THE TASK
Report only the number of lines in this material that include the string "function".

DATA TO USE
━━━━━━

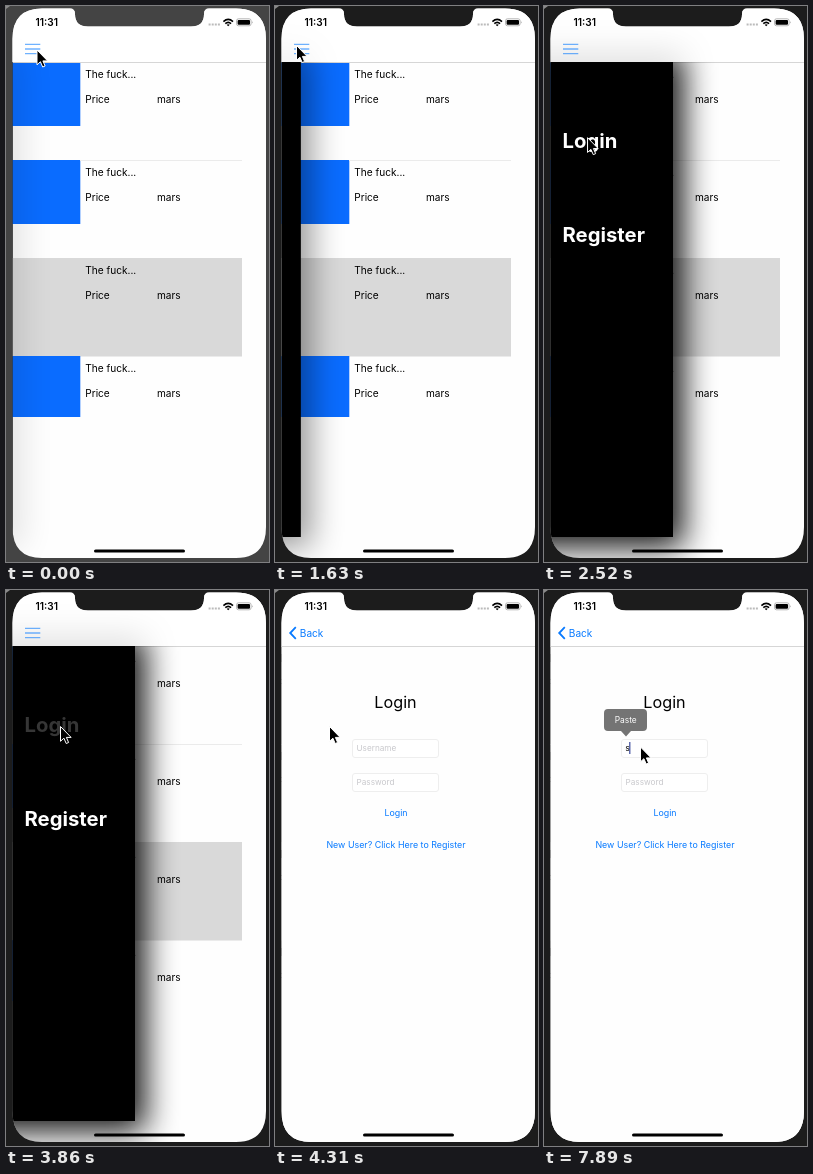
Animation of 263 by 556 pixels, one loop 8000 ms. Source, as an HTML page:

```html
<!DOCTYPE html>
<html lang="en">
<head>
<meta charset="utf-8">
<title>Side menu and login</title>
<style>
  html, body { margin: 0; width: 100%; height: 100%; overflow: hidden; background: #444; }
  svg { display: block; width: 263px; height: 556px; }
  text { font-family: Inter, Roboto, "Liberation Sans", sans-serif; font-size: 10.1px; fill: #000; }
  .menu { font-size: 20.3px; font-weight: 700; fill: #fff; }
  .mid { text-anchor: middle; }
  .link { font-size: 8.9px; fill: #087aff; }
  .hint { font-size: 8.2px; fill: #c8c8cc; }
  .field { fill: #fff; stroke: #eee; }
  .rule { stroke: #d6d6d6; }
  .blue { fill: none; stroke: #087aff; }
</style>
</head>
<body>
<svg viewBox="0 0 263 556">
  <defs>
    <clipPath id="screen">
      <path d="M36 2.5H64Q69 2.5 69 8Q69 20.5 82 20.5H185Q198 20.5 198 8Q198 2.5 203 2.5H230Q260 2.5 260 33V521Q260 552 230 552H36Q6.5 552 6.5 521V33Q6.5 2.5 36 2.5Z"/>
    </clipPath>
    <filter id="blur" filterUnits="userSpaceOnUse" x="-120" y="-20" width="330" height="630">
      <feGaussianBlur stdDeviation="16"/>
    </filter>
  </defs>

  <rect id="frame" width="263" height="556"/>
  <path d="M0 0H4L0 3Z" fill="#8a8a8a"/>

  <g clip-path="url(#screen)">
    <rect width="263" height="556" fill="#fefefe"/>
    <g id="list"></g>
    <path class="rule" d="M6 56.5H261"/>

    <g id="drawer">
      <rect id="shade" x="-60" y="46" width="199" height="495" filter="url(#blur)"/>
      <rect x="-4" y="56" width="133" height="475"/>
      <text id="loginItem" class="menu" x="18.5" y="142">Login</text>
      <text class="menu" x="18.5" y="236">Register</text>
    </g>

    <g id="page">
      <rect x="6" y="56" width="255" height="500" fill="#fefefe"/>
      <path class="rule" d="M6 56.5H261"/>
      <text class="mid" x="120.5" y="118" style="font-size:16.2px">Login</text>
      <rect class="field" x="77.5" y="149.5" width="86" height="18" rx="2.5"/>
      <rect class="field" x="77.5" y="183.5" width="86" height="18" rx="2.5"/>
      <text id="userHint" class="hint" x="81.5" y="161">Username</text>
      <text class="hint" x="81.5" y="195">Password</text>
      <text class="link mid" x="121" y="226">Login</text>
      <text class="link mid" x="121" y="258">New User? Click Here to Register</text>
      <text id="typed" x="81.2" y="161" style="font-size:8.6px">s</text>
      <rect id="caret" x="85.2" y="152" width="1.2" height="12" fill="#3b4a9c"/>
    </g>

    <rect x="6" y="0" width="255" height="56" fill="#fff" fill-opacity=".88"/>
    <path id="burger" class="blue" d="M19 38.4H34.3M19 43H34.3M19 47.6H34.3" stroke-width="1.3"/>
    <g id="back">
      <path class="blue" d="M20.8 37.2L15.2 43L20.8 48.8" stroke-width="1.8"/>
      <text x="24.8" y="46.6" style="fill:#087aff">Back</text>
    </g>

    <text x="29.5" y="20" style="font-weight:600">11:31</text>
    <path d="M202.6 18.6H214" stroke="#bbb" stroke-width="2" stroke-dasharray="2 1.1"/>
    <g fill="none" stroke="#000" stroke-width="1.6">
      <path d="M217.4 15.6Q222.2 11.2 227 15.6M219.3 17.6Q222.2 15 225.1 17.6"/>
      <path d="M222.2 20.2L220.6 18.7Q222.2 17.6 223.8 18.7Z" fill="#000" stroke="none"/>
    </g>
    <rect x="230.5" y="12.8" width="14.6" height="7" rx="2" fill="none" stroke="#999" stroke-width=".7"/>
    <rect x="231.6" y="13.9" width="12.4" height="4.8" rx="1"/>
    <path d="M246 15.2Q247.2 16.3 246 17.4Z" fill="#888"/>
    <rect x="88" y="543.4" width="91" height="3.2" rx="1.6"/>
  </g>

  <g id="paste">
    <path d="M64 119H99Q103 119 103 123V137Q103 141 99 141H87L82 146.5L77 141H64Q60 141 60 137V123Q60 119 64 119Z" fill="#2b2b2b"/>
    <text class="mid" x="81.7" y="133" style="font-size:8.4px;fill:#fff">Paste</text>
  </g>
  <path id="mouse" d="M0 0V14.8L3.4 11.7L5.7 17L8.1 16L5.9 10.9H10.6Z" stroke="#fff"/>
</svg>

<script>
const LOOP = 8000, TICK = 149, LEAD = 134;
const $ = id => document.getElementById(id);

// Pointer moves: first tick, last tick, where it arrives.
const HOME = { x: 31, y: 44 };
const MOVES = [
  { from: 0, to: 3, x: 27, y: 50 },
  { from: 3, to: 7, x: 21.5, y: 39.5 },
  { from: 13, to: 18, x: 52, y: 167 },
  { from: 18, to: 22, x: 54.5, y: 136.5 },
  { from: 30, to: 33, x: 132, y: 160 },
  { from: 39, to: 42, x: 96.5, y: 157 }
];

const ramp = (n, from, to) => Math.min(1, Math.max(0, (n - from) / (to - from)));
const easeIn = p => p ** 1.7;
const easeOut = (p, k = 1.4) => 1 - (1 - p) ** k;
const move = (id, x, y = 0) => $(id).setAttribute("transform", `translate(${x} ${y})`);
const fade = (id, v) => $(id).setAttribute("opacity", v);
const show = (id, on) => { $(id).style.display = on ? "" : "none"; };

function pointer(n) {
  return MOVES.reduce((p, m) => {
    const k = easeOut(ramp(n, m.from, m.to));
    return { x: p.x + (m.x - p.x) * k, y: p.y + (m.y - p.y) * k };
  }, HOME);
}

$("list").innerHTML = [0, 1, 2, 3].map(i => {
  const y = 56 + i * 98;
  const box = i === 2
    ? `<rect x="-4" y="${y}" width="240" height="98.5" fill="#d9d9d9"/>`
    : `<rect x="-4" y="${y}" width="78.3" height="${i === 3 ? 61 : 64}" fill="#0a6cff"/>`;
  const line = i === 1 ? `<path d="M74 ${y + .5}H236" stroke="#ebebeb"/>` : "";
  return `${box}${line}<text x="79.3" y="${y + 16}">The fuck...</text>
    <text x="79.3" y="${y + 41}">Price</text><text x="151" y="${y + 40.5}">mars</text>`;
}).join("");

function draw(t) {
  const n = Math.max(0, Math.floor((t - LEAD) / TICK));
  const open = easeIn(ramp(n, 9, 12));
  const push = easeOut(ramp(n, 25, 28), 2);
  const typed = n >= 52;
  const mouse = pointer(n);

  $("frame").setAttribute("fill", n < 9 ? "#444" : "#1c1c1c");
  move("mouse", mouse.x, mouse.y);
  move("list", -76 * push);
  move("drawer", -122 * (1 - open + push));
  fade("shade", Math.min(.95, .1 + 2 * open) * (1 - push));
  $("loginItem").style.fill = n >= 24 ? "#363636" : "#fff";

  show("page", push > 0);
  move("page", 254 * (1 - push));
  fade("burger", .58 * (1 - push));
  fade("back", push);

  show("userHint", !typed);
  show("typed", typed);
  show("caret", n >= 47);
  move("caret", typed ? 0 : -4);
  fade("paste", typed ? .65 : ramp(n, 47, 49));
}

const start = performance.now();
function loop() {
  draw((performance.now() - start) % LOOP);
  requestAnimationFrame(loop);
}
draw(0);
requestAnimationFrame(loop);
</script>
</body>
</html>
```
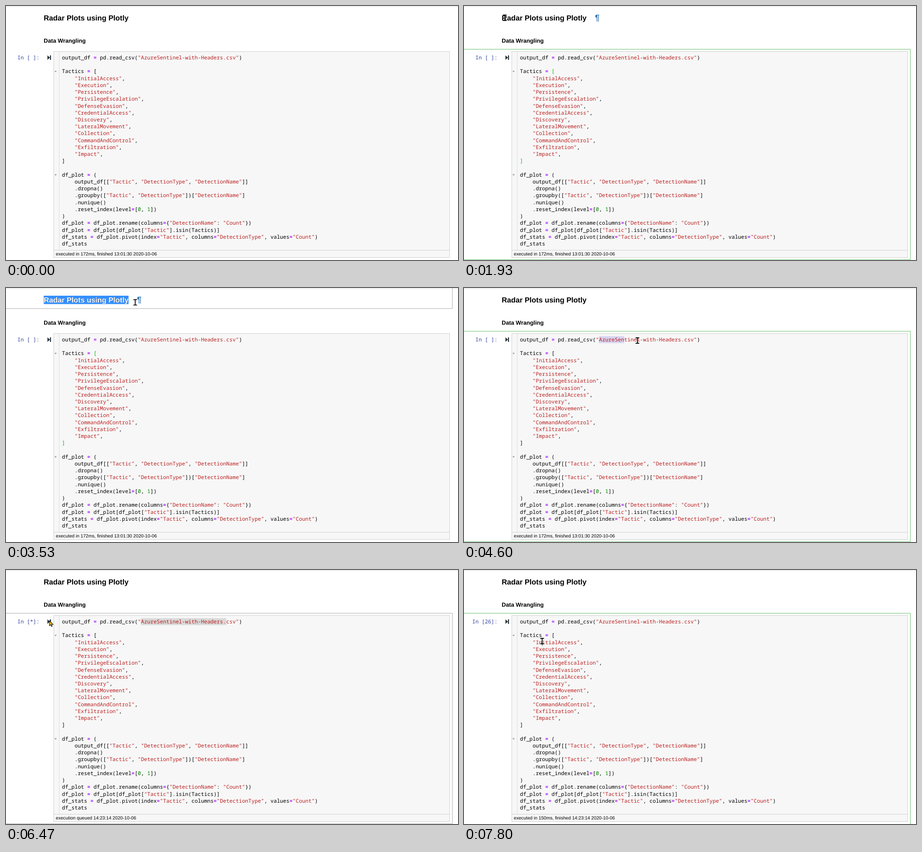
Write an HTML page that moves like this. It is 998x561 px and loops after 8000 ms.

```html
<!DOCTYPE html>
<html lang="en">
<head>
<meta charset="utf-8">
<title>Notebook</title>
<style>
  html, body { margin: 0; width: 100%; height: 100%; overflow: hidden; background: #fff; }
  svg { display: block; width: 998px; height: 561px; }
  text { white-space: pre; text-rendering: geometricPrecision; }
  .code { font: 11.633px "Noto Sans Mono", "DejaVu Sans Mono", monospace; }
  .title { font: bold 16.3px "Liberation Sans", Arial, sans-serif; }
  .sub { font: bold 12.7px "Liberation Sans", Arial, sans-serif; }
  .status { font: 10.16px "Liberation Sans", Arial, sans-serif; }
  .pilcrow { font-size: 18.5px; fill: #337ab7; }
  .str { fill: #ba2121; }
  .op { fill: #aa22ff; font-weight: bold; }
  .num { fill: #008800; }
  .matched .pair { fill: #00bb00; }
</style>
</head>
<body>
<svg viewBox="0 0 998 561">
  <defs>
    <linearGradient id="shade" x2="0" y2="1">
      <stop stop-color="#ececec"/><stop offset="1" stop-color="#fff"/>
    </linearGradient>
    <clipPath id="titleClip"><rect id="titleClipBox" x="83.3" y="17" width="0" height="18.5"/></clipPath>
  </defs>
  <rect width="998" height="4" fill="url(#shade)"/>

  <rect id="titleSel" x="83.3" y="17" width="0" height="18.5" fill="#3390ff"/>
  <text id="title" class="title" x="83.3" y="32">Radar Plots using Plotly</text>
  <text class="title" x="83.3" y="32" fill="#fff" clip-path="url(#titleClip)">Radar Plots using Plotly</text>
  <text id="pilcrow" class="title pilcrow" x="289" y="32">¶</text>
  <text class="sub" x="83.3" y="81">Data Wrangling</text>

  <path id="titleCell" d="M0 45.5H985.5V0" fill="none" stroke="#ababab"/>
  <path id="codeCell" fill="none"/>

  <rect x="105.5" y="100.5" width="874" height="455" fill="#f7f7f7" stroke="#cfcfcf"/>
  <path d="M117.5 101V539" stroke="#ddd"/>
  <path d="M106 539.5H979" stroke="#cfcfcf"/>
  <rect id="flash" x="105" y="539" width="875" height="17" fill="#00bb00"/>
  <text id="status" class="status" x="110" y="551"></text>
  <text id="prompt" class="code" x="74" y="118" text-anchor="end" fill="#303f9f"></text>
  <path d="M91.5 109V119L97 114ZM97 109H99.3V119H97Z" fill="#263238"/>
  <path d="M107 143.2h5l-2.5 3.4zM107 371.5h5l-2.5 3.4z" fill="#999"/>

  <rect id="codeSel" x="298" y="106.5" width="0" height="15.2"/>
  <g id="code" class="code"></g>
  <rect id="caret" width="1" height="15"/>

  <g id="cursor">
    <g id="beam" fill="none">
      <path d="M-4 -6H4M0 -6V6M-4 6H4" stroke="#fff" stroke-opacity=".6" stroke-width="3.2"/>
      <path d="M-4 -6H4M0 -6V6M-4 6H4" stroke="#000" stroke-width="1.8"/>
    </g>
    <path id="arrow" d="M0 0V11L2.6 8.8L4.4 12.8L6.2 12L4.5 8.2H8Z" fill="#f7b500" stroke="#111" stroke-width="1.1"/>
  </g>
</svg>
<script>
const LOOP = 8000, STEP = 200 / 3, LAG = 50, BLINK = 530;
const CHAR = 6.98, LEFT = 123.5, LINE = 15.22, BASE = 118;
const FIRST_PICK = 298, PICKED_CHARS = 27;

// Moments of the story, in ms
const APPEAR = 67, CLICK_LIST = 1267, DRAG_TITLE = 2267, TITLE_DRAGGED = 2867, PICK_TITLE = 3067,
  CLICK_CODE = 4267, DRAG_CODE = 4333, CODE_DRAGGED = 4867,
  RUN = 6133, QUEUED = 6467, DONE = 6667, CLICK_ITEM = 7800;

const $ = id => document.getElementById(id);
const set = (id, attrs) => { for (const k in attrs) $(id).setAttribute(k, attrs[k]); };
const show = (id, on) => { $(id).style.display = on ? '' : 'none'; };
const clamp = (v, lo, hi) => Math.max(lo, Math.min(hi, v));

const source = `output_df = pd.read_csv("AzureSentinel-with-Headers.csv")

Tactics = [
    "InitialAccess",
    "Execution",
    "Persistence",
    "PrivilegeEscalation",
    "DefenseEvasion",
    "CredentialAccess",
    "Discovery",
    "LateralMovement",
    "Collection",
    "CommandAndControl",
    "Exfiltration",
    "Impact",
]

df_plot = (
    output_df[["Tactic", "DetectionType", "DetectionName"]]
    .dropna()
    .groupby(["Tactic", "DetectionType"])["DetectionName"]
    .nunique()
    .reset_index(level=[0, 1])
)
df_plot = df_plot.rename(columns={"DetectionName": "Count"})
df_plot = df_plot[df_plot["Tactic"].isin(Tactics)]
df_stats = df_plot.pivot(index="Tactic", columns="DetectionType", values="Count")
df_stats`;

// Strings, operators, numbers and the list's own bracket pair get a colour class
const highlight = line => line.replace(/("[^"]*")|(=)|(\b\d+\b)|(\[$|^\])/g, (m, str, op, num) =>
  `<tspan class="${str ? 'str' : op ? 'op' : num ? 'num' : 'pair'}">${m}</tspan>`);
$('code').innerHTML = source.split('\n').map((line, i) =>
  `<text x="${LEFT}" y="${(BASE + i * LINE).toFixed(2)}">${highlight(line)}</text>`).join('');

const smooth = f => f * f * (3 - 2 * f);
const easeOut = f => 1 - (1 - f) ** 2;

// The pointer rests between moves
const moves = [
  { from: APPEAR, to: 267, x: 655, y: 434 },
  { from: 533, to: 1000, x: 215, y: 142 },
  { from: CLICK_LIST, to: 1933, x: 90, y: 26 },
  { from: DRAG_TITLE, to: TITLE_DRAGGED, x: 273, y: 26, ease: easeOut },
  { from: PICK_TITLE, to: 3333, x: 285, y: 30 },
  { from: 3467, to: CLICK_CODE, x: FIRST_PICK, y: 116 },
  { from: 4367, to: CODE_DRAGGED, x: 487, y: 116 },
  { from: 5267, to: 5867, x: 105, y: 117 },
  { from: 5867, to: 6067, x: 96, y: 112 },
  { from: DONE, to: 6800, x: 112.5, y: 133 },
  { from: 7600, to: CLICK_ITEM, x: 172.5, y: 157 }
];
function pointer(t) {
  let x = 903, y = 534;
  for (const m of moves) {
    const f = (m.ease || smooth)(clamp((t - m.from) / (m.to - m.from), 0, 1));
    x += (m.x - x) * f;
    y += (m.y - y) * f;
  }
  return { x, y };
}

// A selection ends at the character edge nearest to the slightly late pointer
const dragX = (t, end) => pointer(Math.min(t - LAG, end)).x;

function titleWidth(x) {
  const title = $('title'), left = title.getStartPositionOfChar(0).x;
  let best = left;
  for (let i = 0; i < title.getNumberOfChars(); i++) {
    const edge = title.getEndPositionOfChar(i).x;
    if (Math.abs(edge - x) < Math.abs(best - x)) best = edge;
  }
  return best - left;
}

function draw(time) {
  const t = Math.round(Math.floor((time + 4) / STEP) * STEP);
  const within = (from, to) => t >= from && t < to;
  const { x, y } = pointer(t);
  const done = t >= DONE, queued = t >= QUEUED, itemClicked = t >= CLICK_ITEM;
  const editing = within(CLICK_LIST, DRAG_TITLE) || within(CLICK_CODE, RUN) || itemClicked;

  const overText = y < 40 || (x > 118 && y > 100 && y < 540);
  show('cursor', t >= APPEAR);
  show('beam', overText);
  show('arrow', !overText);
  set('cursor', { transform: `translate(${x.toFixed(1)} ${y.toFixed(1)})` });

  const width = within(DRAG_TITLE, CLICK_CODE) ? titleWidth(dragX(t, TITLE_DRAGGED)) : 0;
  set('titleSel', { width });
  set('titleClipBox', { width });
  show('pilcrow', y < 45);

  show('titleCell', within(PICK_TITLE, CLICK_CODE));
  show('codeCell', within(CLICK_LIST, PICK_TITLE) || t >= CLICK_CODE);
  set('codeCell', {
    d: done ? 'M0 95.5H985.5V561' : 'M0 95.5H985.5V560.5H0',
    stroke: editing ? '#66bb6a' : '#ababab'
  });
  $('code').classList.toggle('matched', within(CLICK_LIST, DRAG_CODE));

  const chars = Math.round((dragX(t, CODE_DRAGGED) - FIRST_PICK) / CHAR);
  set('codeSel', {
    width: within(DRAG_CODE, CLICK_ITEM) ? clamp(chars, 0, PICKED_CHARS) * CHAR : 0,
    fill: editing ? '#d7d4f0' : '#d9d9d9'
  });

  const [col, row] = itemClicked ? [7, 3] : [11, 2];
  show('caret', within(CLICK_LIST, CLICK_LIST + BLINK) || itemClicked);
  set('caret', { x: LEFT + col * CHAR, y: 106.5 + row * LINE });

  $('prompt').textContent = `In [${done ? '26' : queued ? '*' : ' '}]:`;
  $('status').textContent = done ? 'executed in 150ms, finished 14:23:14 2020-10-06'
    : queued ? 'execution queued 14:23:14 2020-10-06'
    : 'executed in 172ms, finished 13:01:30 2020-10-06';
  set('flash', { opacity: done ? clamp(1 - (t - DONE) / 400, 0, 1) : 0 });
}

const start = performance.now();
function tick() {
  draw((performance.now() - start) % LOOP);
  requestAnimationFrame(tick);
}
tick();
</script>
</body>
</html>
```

━━━━━━

ANSWER BELOW
7